Secondly, the tasks that will be more difficult to substitute for automation and AI tend to be in occupations that require either greater cognitive skills, such as creative thinking skills, or otherwise significant non-cognitive skills, such as interpersonal and communication skills. Both skills are nurtured by schools and educational institutions. As labor economists have documented, the technological changes in the last 30 years have produced an increase in the demand for highly-skilled jobs, but have reduced demand for the less-skilled, particularly for those with middle-level skills (as noted before, some manual routine jobs are difficult to automate and, therefore, may not have been affected as much by job losses). But employers surveyed in high-income countries by ManpowerGroup and in developing countries by the World Bank report severe shortages in sectors requiring high-level cognitive and non-cognitive skills. These shortages are likely to grow over time. As a result, a skills mismatch that could severely limit the gains from the automation and AI revolution may emerge, as economists Daron Acemoglu and Laura Restrepo have pointed out.

For workers to remain competitive in the new labor market, the level and quality of schooling would need to rise in tandem with the new innovations. But rising inequalities in income and in education both within-countries and between-countries stand in the way of this happening unless major policy changes are implemented worldwide that ensure the access of the poor and the working class to high-quality schooling (see the 2018 World Development Report for a discussion). 

Ultimately, automation and AI can generate great improvements in the global standard of living. But for this to be realized, serious challenges, especially in the education area and in dealing with the rise of inequality, need to be resolved in the short and medium-term. Without major policy actions now, potential benefits of new technologies may be swamped by negative socioeconomic effects.

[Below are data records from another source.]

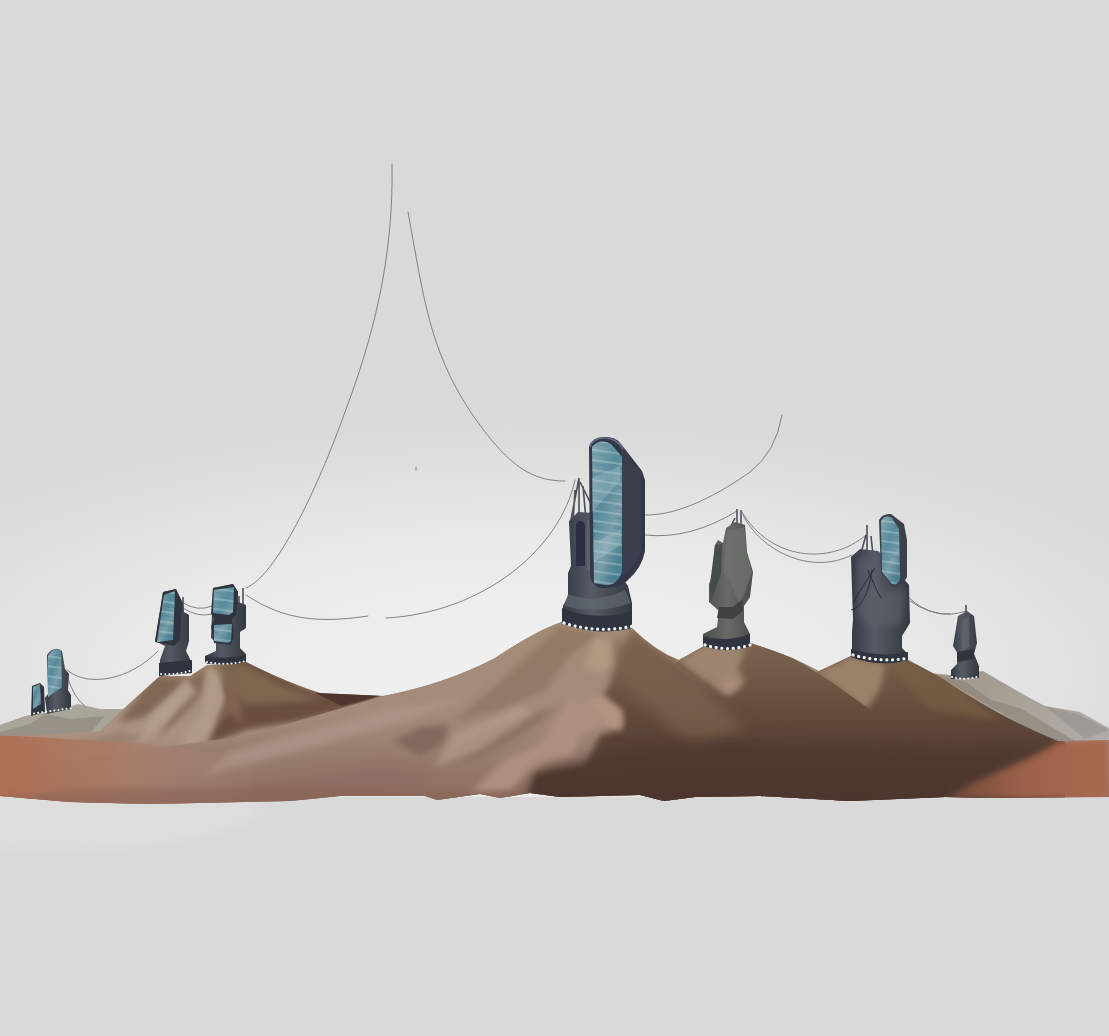
<!DOCTYPE html>
<html lang="en">
<head>
<meta charset="utf-8">
<title>Desert towers</title>
<style>
:root{--sky:#d9d9d9;--glow:#eeeeee;--steel:#444a54;--steel-dark:#30343f;--steel-light:#656b73;--lamp:#eef3f2;--cable:#77777a;--ridge:#aaa49c;--clay:#a9694f;--sand:#a68d7c;--shade:#4d382f}
html,body{margin:0;height:100%;overflow:hidden;background:var(--sky)}
svg{display:block;width:1109px;height:1036px}
.cables path{fill:none;stroke:var(--cable);stroke-width:.9;stroke-linecap:round}
.steel{fill:url(#steel)}
.dark{fill:var(--steel-dark)}
.light{fill:var(--steel-light)}
.mast{fill:none;stroke:#4b505b;stroke-width:1.6}
.lamps{fill:none;stroke:var(--lamp);stroke-width:3.2;stroke-linecap:round;stroke-dasharray:.1 5.6}
.lamps.small{stroke-width:2;stroke-dasharray:.1 4}
.glass{fill:url(#glass)}
.panes{fill:url(#panes)}
</style>
</head>
<body>
<svg viewBox="0 0 1109 1036" role="img" aria-label="Desert hills with towers joined by hanging cables">
<defs>
<radialGradient id="haze" gradientUnits="userSpaceOnUse" cx="0" cy="0" r="1" gradientTransform="translate(520 670) scale(720 250)">
<stop offset="0" stop-color="#f1f1f1"/><stop offset=".5" stop-color="#eaeaea"/><stop offset="1" stop-color="#d9d9d9"/>
</radialGradient>
<linearGradient id="steel"><stop offset="0" stop-color="#343946"/><stop offset=".4" stop-color="#555b64"/><stop offset="1" stop-color="#34383f"/></linearGradient>
<linearGradient id="olive"><stop offset="0" stop-color="#4c504f"/><stop offset=".5" stop-color="#676b66"/><stop offset="1" stop-color="#484b49"/></linearGradient>
<linearGradient id="glass" x1="0" y1="0" x2=".6" y2="1"><stop offset="0" stop-color="#8aabb4"/><stop offset=".45" stop-color="#578a9b"/><stop offset=".75" stop-color="#7b9eaa"/><stop offset="1" stop-color="#4d8294"/></linearGradient>
<pattern id="panes" width="40" height="10" patternUnits="userSpaceOnUse" patternTransform="rotate(8)"><path d="M0 3H40" stroke="#b9d3d8" stroke-width="1.1" opacity=".75"/><path d="M0 7H24" stroke="#3d7588" stroke-width="1.4" opacity=".4"/></pattern>
<linearGradient id="bigHill" gradientUnits="userSpaceOnUse" x1="0" y1="625" x2="0" y2="800"><stop offset="0" stop-color="#a48c75"/><stop offset=".5" stop-color="#a58a7b"/><stop offset="1" stop-color="#8d6f62"/></linearGradient>
<linearGradient id="flank" gradientUnits="userSpaceOnUse" x1="0" y1="640" x2="0" y2="790"><stop offset="0" stop-color="#7d6650"/><stop offset=".55" stop-color="#604839"/><stop offset="1" stop-color="#4b352d"/></linearGradient>
<linearGradient id="leftHill" gradientUnits="userSpaceOnUse" x1="0" y1="660" x2="0" y2="800"><stop offset="0" stop-color="#9b8570"/><stop offset=".5" stop-color="#ab9382"/><stop offset="1" stop-color="#967466"/></linearGradient>
<linearGradient id="clayLeft"><stop offset="0" stop-color="#b06f53"/><stop offset=".5" stop-color="#a97c68" stop-opacity=".8"/><stop offset="1" stop-color="#a58a7b" stop-opacity="0"/></linearGradient>
<linearGradient id="clayRight" x1="0" y1="0" x2="1" y2="0"><stop offset="0" stop-color="#70493a"/><stop offset=".5" stop-color="#9d614a"/><stop offset="1" stop-color="#a9694f"/></linearGradient>
<linearGradient id="farRight" x1="0" y1="0" x2="1" y2="1"><stop offset="0" stop-color="#a0978a"/><stop offset="1" stop-color="#b2aeaa"/></linearGradient>
<filter id="soft" x="-20%" y="-20%" width="140%" height="140%"><feGaussianBlur stdDeviation="3"/></filter>
<filter id="softer" x="-30%" y="-30%" width="160%" height="160%"><feGaussianBlur stdDeviation="7"/></filter>
<clipPath id="land"><path d="M0 736L40 735L100 731L120 712L152 683L160 676L190 676L207 665L246 662Q285 682 320 693L383 696Q445 684 495 658Q540 628 565 621L632 628Q655 651 679 660L706 645L750 643Q790 655 819 671L853 655L908 660L940 677Q1000 718 1058 741L1109 740V797L1000 798L945 797L850 801L760 796L695 797L664 801L640 795L560 797L530 793L500 798L480 794L437 800L425 796L340 796L290 801L150 804L70 802L0 796Z"/></clipPath>
</defs>

<rect id="sky" width="1109" height="1036" fill="#d9d9d9"/>
<rect id="horizon-glow" width="1109" height="800" fill="url(#haze)"/>
<rect id="ground-glow" y="797" width="1109" height="239" fill="#d9d9d9"/>
<ellipse cx="50" cy="805" rx="210" ry="45" fill="#e0e0e0" filter="url(#softer)" opacity=".7"/>

<g id="cables" class="cables">
<path d="M392 164C394 260 372 340 345 412C317 490 276 576 246 588"/>
<path d="M408 212C424 300 430 350 470 411C508 467 532 481 565 481"/>
<path d="M575 480C560 550 482 613 386 618M368 616C310 625 278 616 246 595"/>
<path d="M645 515C680 516 722 492 750 472Q776 452 782 415"/>
<path d="M645 535Q690 540 737 511M742 512C770 560 830 566 866 535M743 515C760 550 810 576 852 555"/>
<path d="M908 597Q935 622 966 611M910 601Q930 615 950 614"/>
<path d="M183 603Q198 612 212 606M183 608Q198 618 212 614"/>
<path d="M67 670C88 688 130 680 158 651M67 676Q75 700 85 706"/>
<path d="M416 467V470"/>
</g>

<g id="far-hills">
<path d="M0 725L25 716L60 710L78 704L100 709L130 709L112 735L0 738Z" fill="#aaa59b"/>
<path d="M0 732L30 724L45 714L70 719L105 716L90 733L0 738Z" fill="#8e887e" opacity=".65"/>
<path d="M930 673L950 675L983 671Q1020 693 1045 706L1080 712L1109 728V745H1040Z" fill="url(#farRight)"/>
<path d="M936 675L966 682L991 700L1020 708L1075 741H1050Z" fill="#8a8176" opacity=".6"/>
<path d="M1045 706L1080 715L1109 730L1085 739Z" fill="#928e8b" opacity=".55"/>
</g>

<g id="left-towers">
<g id="tower-far-left">
<path class="dark" d="M32 686L40 683L44 687L45 712L31 716Z"/>
<path class="glass" d="M33 687L40 684L41 704L33 709Z"/>
<path class="steel" d="M47 655Q54 645 62 651L65 669L69 674L68 690L71 695V709L47 714L45 698L48 694Z"/>
<path class="glass" d="M48 656Q54 646 61 651L62 687L48 697Z"/><path class="panes" d="M48 656Q54 646 61 651L62 687L48 697Z"/>
<path class="lamps small" d="M30 714L72 708"/>
</g>
</g>

<g id="desert" clip-path="url(#land)">
<rect width="1109" height="210" y="610" fill="url(#leftHill)"/>
<g id="left-hill">
<path d="M245 655Q285 682 320 693L390 694L360 706L300 721L246 730L208 745L224 700L216 675Z" fill="#6b4e3e" filter="url(#soft)"/>
<path d="M212 665L246 664L283 686L320 700L246 705L221 685Z" fill="#7e664f" filter="url(#soft)"/>
<path d="M315 693L383 695L342 706Z" fill="#4f352e"/>
<path d="M155 676L187 679L171 697L145 717L118 723Z" fill="#7f6852" filter="url(#soft)"/>
<path d="M191 676L207 668L203 692L182 716L158 738L176 706Z" fill="#846b57" filter="url(#soft)"/>
<path d="M207 668L219 671L227 704L200 743L180 746L202 711Z" fill="#b19b88" filter="url(#soft)"/>
<path d="M187 680L196 692L166 722L135 748L153 713Z" fill="#b39e8a" filter="url(#soft)"/>
<path d="M227 672L241 702L242 726L231 712L216 724L226 698Z" fill="#81634f" filter="url(#soft)"/>
<path d="M60 748L120 732L145 738L110 749Z" fill="#8b7564" opacity=".5" filter="url(#soft)"/>
</g>
<g id="right-hill">
<path d="M770 720L819 671L853 655L908 657L940 676L1065 742V802H760Z" fill="url(#flank)"/>
<path d="M815 673L850 657L886 664L880 689L866 710L838 689Z" fill="#9c816b" filter="url(#soft)"/>
<path d="M886 663L910 660L960 690L1000 720L930 710Z" fill="#785f45" opacity=".7" filter="url(#soft)"/>
</g>
<g id="middle-hill">
<path d="M650 710L679 660L706 644L752 642L790 656L830 681L990 795L960 802H650Z" fill="url(#flank)"/>
<path d="M676 661L706 645L746 648L738 668L745 682L724 699L700 681Z" fill="#9e8570" filter="url(#soft)"/>
<path d="M700 681L716 690L728 678L742 684L724 699Z" fill="#b0917f" opacity=".7" filter="url(#soft)"/>
</g>
<g id="main-hill">
<path d="M250 735L383 696Q445 684 495 658Q540 628 565 621L632 628Q650 650 690 674L780 745L820 805H0V770Z" fill="url(#bigHill)"/>
<path d="M632 628Q655 651 690 672L830 762L850 805H526L535 774L585 765L600 735L623 728L622 710L603 697L615 672Z" fill="url(#flank)" filter="url(#soft)"/>
<path d="M640 640L700 684L745 730L690 745L640 700L612 672L613 640Z" fill="#7c624d" opacity=".75" filter="url(#softer)"/>
<path d="M560 626L600 634L570 655L545 690L500 710L455 720L500 682Z" fill="#8b705b" opacity=".65" filter="url(#soft)"/>
<path d="M595 637L611 640L612 668L596 674L584 664Z" fill="#b29781" filter="url(#soft)"/>
<path d="M586 699L603 696L621 713L621 729L606 725Z" fill="#b3947f" filter="url(#soft)"/>
<path d="M570 700L597 706L604 725L582 732L572 757L530 770L510 790L470 793L505 760L540 744Z" fill="#ae9080" filter="url(#soft)"/>
<path d="M520 716L562 706L520 736L478 758L440 763L480 738Z" fill="#80655a" opacity=".55" filter="url(#soft)"/>
<path d="M393 741L420 727L449 724L443 744L420 755Z" fill="#7d6257" opacity=".8" filter="url(#soft)"/>
<path d="M455 733L520 706L536 712L478 751L432 769Z" fill="#b79c8d" opacity=".7" filter="url(#soft)"/>
<path d="M230 752L390 708L470 697L400 723L310 748L200 777Z" fill="#b2988c" opacity=".65" filter="url(#soft)"/>
<path d="M270 780L380 760L450 770L420 786L330 797H250Z" fill="#8b6b60" opacity=".55" filter="url(#softer)"/>
</g>
<path d="M520 805L540 768L690 740L960 750L1045 745L950 805Z" fill="#4d382f" opacity=".75" filter="url(#softer)"/>
<path d="M0 735L150 744L260 760L250 805H0Z" fill="url(#clayLeft)"/>
<path d="M0 797L80 790L260 788L520 792V806H0Z" fill="#8a6355" opacity=".6" filter="url(#soft)"/>
<path d="M945 799L975 782L1030 758L1062 741L1109 738V799Z" fill="url(#clayRight)" filter="url(#soft)"/>
</g>

<g id="left-pair">
<g id="tower-slanted">
<path class="mast" d="M183 597V630"/>
<path class="steel" d="M163 592L176 589L183 603L184 612L189 615V641L186 651L192 663V673L160 676V660L165 646L155 641Z"/>
<path class="dark" d="M163 592L176 589L182 603L180 640L174 646L155 642Z"/>
<path class="glass" d="M164 595L175 591L173 640L157 642Z"/><path class="panes" d="M164 595L175 591L173 640L157 642Z"/>
<path class="dark" d="M159 663L192 660V672L159 676Z"/><path class="lamps small" d="M161 674Q178 675 193 670"/>
</g>
<g id="tower-double">
<path class="mast" d="M243 588V630M239 596V625"/>
<path class="steel" d="M213 588L233 584L238 592V602L246 605V628L240 632V648L246 654V662L207 664L205 656L216 651V642L211 638Z"/>
<path class="dark" d="M213 588L233 584L238 592L236 615L232 619L234 638L230 645L214 643L211 626L215 619L211 614Z"/>
<path class="glass" d="M214 590L234 587L233 612L229 615L213 613ZM214 625L232 624L231 641L227 643L214 641Z"/>
<path class="panes" d="M214 590L234 587L233 612L229 615L213 613ZM214 625L232 624L231 641L227 643L214 641Z"/>
<path class="dark" d="M205 656Q225 660 246 655V662Q225 667 205 662Z"/><path class="lamps small" d="M207 662Q226 666 246 661"/>
</g>
</g>

<g id="main-tower">
<path class="mast" d="M579 478V520M575 490L573 522M583 486L586 520M579 478L570 525M580 482L592 506"/>
<path class="steel" d="M569 521L578 512L594 513L620 575L628 586L632 603V626Q600 638 563 622V606L568 596V573L571 566Z"/>
<path d="M576 524Q580 517 585 524V566H576Z" fill="#2c2e43"/><path class="light" d="M587 520H590V570H587Z" opacity=".6"/>
<path d="M589 447Q592 436 606 437Q616 437 621 444L642 471L645 480V551Q642 568 627 581Q619 589 600 588Q589 584 590 570Z" fill="#323749"/>
<path d="M621 446L641 473V551Q636 567 622 576Z" fill="#3a3e4d"/>
<path d="M590 447Q593 437 606 438Q616 438 623 449" fill="none" stroke="#687087" stroke-width="1.5"/>
<path class="glass" d="M592 447Q600 438 611 444L622 457V572Q616 587 605 585L594 583Z"/><path class="panes" d="M592 447Q600 438 611 444L622 457V572Q616 587 605 585L594 583Z"/>
<path d="M592 478L620 466V481L592 512ZM593 543L621 529V545L594 562Z" fill="#b7cdd3" opacity=".3"/>
<path d="M568 594Q594 605 625 590L631 603Q598 615 564 606Z" fill="#656a70" opacity=".65"/>
<path class="dark" d="M562 608Q595 622 632 611V628Q594 637 562 623Z"/>
<path class="lamps" d="M564 623Q598 634 633 626"/>
</g>

<g id="olive-tower">
<path class="mast" d="M737 509V535M741 510V535M735 518L729 530"/>
<path d="M715 545L718 540L723 543L726 528L735 522L745 525L747 552L753 572L750 597L744 606V622L750 634V646Q728 653 703 645V634L717 627L719 611L709 602V584L712 576Z" fill="url(#olive)"/>
<path d="M727 531L744 527L747 553L752 573L740 604L730 582L723 573Z" fill="#6e726c" opacity=".8"/>
<path d="M715 545L722 544L721 574L711 601L710 584Z" fill="#464b4b"/>
<path d="M719 607L733 607L743 599L743 611L733 619L717 618Z" fill="#3e4241"/>
<path class="dark" d="M703 636Q728 643 750 634V646Q728 654 703 646Z"/><path class="lamps" d="M705 645Q728 652 750 645"/>
</g>

<g id="right-tower">
<path class="mast" d="M867 525V560M871 536L873 555M866 535L861 553"/>
<path class="steel" d="M851 557L860 549L878 551L886 558L909 585L910 623L902 636V648L908 654V660Q880 667 852 656V632L853 620Z"/>
<path d="M879 520Q883 513 891 514L904 524L907 540V577L902 586H892L881 573Z" fill="#3b404b"/>
<path class="glass" d="M881 521Q885 514 892 518L899 529L900 578Q898 586 892 584L882 572Z"/><path class="panes" d="M881 521Q885 514 892 518L899 529L900 578Q898 586 892 584L882 572Z"/>
<path d="M858 559L874 557L882 593L905 588L902 624L870 629L858 615Z" fill="#5c6169" opacity=".65" filter="url(#soft)"/>
<path d="M851 610Q867 606 872 570M853 603Q860 590 875 568M868 570Q876 590 881 598" fill="none" stroke="#292e39"/>
<path class="dark" d="M851 649Q880 658 908 652V660Q880 668 851 657Z"/><path class="lamps" d="M853 655Q882 663 909 658"/>
</g>

<g id="far-right-tower">
<path class="mast" d="M966 605V622"/>
<path class="steel" d="M958 616L967 611L974 616L977 643L974 654L979 666V678L951 679V670L957 664L958 654L953 646Z"/>
<path class="light" d="M963 619L969 617V647L962 650Z" opacity=".6"/>
<path class="dark" d="M957 652L974 649V659L957 662Z"/><path class="lamps small" d="M952 677Q966 681 980 676"/>
</g>
</svg>
</body>
</html>
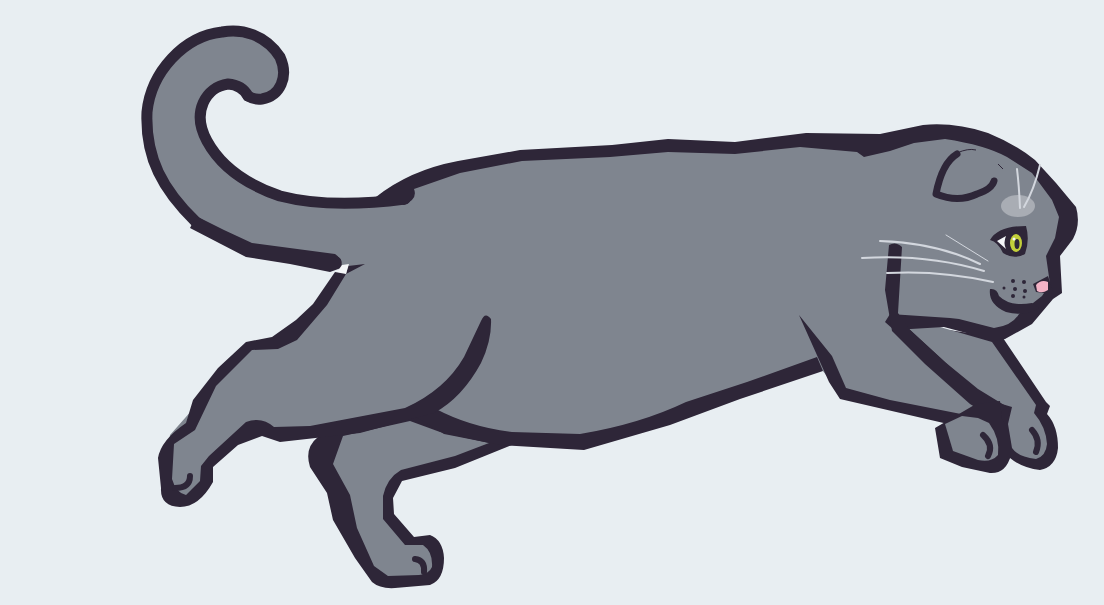
<!DOCTYPE html>
<html lang="en">
<head>
<meta charset="utf-8">
<title>Leaping grey cat</title>
<style>
:root{--sky:#e8eef2;--fur:#7f858f;--ink:#2e2638;--brow:#a9adb4;--whisker:#d3d7de;--eye:#c3cf3a;--nose:#f3b3c6;--white:#f4f6f8}
html,body{margin:0;height:100%;overflow:hidden;background:var(--sky)}
svg{display:block;width:1104px;height:605px}
.fur{fill:var(--fur)}
.ink{fill:var(--ink)}
.line{fill:none;stroke:var(--ink);stroke-width:11;stroke-linecap:round;stroke-linejoin:round}
.toe{stroke-width:6}
.whisker{fill:none;stroke:var(--whisker);stroke-width:2;stroke-linecap:round}
</style>
</head>
<body>
<svg viewBox="0 0 1104 605" role="img" aria-label="Grey fold-eared cat leaping to the right">
<rect width="1104" height="605" fill="var(--sky)"/>

<g id="far-hind-leg">
<path class="ink" d="M318 437Q304 448 310 467L327 493L333 520L355 558L372 582Q380 589 395 588L430 585Q444 580 444 558Q443 540 430 535L414 537L394 514L393 498L402 481L455 468L512 445L480 415L410 405Z"/>
<path class="fur" d="M343 436L410 421L440 432L489 443L455 456L401 470Q387 478 383 496L383 519L405 545L423 545Q433 552 432 567Q429 574 419 575L388 576L374 566L357 528L350 495L333 464Z"/>
<path class="line toe" d="M415 559Q425 560 424 572"/>
</g>

<g id="far-front-leg">
<path class="ink" d="M894 322L1003 338L1046 402L1050 406L1047 414Q1058 426 1058 448Q1056 467 1040 470Q1022 468 1010 458L985 440L970 405Z"/>
<path class="fur" d="M907 327L940 327L992 342L1036 405L1034 413Q1046 427 1047 444Q1046 456 1036 459Q1018 457 1012 448L1008 424L1012 407L985 399Z"/>
<path class="line toe" d="M1032 430Q1041 440 1036 452"/>
</g>

<path id="coat" class="fur" d="M258 99C278 98 290 77 279 56C266 35 242 29 222 32C184 36 151 72 147 112C145 158 163 190 196 222C230 246 280 258 340 266L336 278L310 315L278 342L247 347L208 392L170 435L165 485Q180 508 207 482L212 462L262 428L282 434L350 427L428 411Q462 434 510 438L583 441L660 420L740 391L819 366L840 393L958 417L1004 408L896 325L955 322L995 333L1030 318L1056 290L1054 255L1070 222L1052 184L1020 156L980 138L935 131L870 142L806 140L690 147L520 156L430 178L385 199L330 203C275 198 236 181 214 150C190 112 206 88 228 85Q242 85 248 96Z"/>

<g id="tail">
<path class="line" d="M248 96Q242 85 228 84C206 87 191 112 207 141C220 165 245 184 280 196Q330 209 405 199"/>
<path class="line" d="M248 96Q254 100 262 99C280 96 289 77 280 57C266 35 242 28 222 32C184 36 151 72 147 112C145 158 163 190 196 222Q218 237 248 249L336 262" stroke-width="11"/>
<path class="ink" d="M196 216L224 230L252 243L335 254Q344 260 341 268L330 272L290 264L246 257L190 228ZM348 266L365 264L346 274Z"/>
<path d="M337 272L342 265L349 264L346 274L341 276Z" fill="var(--white)"/>
</g>

<g id="back-and-belly">
<path class="ink" d="M376 197Q410 170 458 161L520 150L612 145L668 139L735 142L806 133L880 134L923 125Q955 122 988 133Q1015 144 1035 160L1056 183L1076 207Q1081 224 1073 239L1060 256L1062 293L1053 299L1032 324L1005 339Q992 344 974 335L944 327L894 330L885 322L890 314L950 318L959 319L994 328Q1012 326 1019 314L1042 296L1050 284L1046 256L1055 238L1059 217L1052 200L1032 173L1007 157Q985 145 945 139L914 143L890 151L864 157L857 152L800 147L735 154L668 152L610 157L522 161L460 173L414 189Q418 199 404 205Z"/>
<path class="ink" d="M411 414L436 409Q470 427 512 432L580 434Q640 424 686 402L747 382L817 357L823 371L740 399L670 425L584 450L500 445L444 434Z"/>
</g>

<g id="near-hind-leg">
<path class="ink" d="M335 272L346 274L327 305L297 340L278 349L252 350L216 386L195 430L174 444L172 479Q176 493 186 495L200 481L201 466L209 456L246 422Q262 416 274 427L310 426L405 408Q445 390 464 357L481 321Q485 311 491 319Q492 340 481 363Q462 398 434 413L360 433L280 442L262 436L238 445L213 467L213 482Q199 507 180 507Q160 506 161 488L158 458Q161 440 186 423L193 400L218 368L246 342L272 337L296 320L313 304Z"/>
<path class="line toe" d="M175 488Q190 488 190 476"/>
</g>

<g id="near-front-leg">
<path class="ink" d="M799 315L832 356L846 388L890 400L961 414L948 424L840 399L829 382Z"/>
<path class="ink" d="M889 245Q896 241 902 247L898 313L910 330L945 362L978 389L1009 408L988 415L970 404L925 364L892 331L885 290Z"/>
<path class="ink" d="M935 428L976 404L1000 401L1002 419Q1012 435 1011 455Q1006 474 990 473L962 467L940 458Z"/>
<path class="fur" d="M945 424L962 416L978 418L989 423Q1000 438 998 455Q991 463 978 460L953 451Z"/>
<path class="line toe" d="M983 435Q994 445 988 456"/>
</g>

<g id="head">
<path class="line" d="M957 154Q942 163 936 194Q958 203 977 194Q992 189 994 181" stroke-width="7" style="stroke-width:7"/>
<path d="M957 153Q968 148 976 150M998 164L1003 169" fill="none" stroke="var(--ink)" stroke-width="1"/>
<ellipse cx="1018" cy="206" rx="17" ry="11" fill="var(--brow)"/>
<path class="whisker" d="M1017 169Q1019 185 1020 208M1040 165Q1034 190 1024 207"/>
<g id="eye">
<path class="ink" d="M990 240Q998 226 1026 226Q1030 240 1025 254Q1014 260 1003 253Q998 242 990 240Z"/>
<path d="M997 241L1006 236Q1003 243 1006 249Z" fill="var(--white)"/>
<ellipse cx="1016" cy="243" rx="6" ry="9" fill="var(--eye)"/>
<ellipse class="ink" cx="1017" cy="244" rx="2.5" ry="5"/>
<circle cx="1014" cy="239" r="1.5" fill="var(--white)"/>
</g>
<g id="muzzle">
<path class="ink" d="M990 289Q997 288 999 296Q1010 307 1032 303L1040 308Q1025 317 1006 312Q988 304 990 289ZM1033 284L1048 276L1054 294L1036 292Z"/>
<path d="M1036 285Q1041 279 1048 282V290Q1042 294 1037 291Z" fill="var(--nose)"/>
<g class="ink"><circle cx="1004" cy="288" r="1.5"/><circle cx="1013" cy="281" r="2"/><circle cx="1024" cy="282" r="2"/><circle cx="1015" cy="289" r="2"/><circle cx="1025" cy="291" r="2"/><circle cx="1013" cy="296" r="2"/><circle cx="1024" cy="297" r="1.5"/></g>
</g>
<path class="whisker" d="M880 241Q938 243 980 264M862 258Q928 254 984 271M887 273Q940 270 993 282"/>
<path class="whisker" d="M946 235L988 261" style="stroke-width:1"/>
</g>
</svg>
</body>
</html>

Francisco L. Rivera-Batiz is a Professor of Economics and Education Emeritus at Teachers College, Columbia University and a Professor of International and Public Affairs at the School of International and Public Affairs at Columbia. He holds a Ph.D. in Economics from MIT. He has written on international and development economics, as well as on education and its impact on labor markets. He has served as a consultant or technical advisor to the OECD, the United Nations, the World Bank, and a variety of governmental and non-governmental organizations in the US and in developing countries.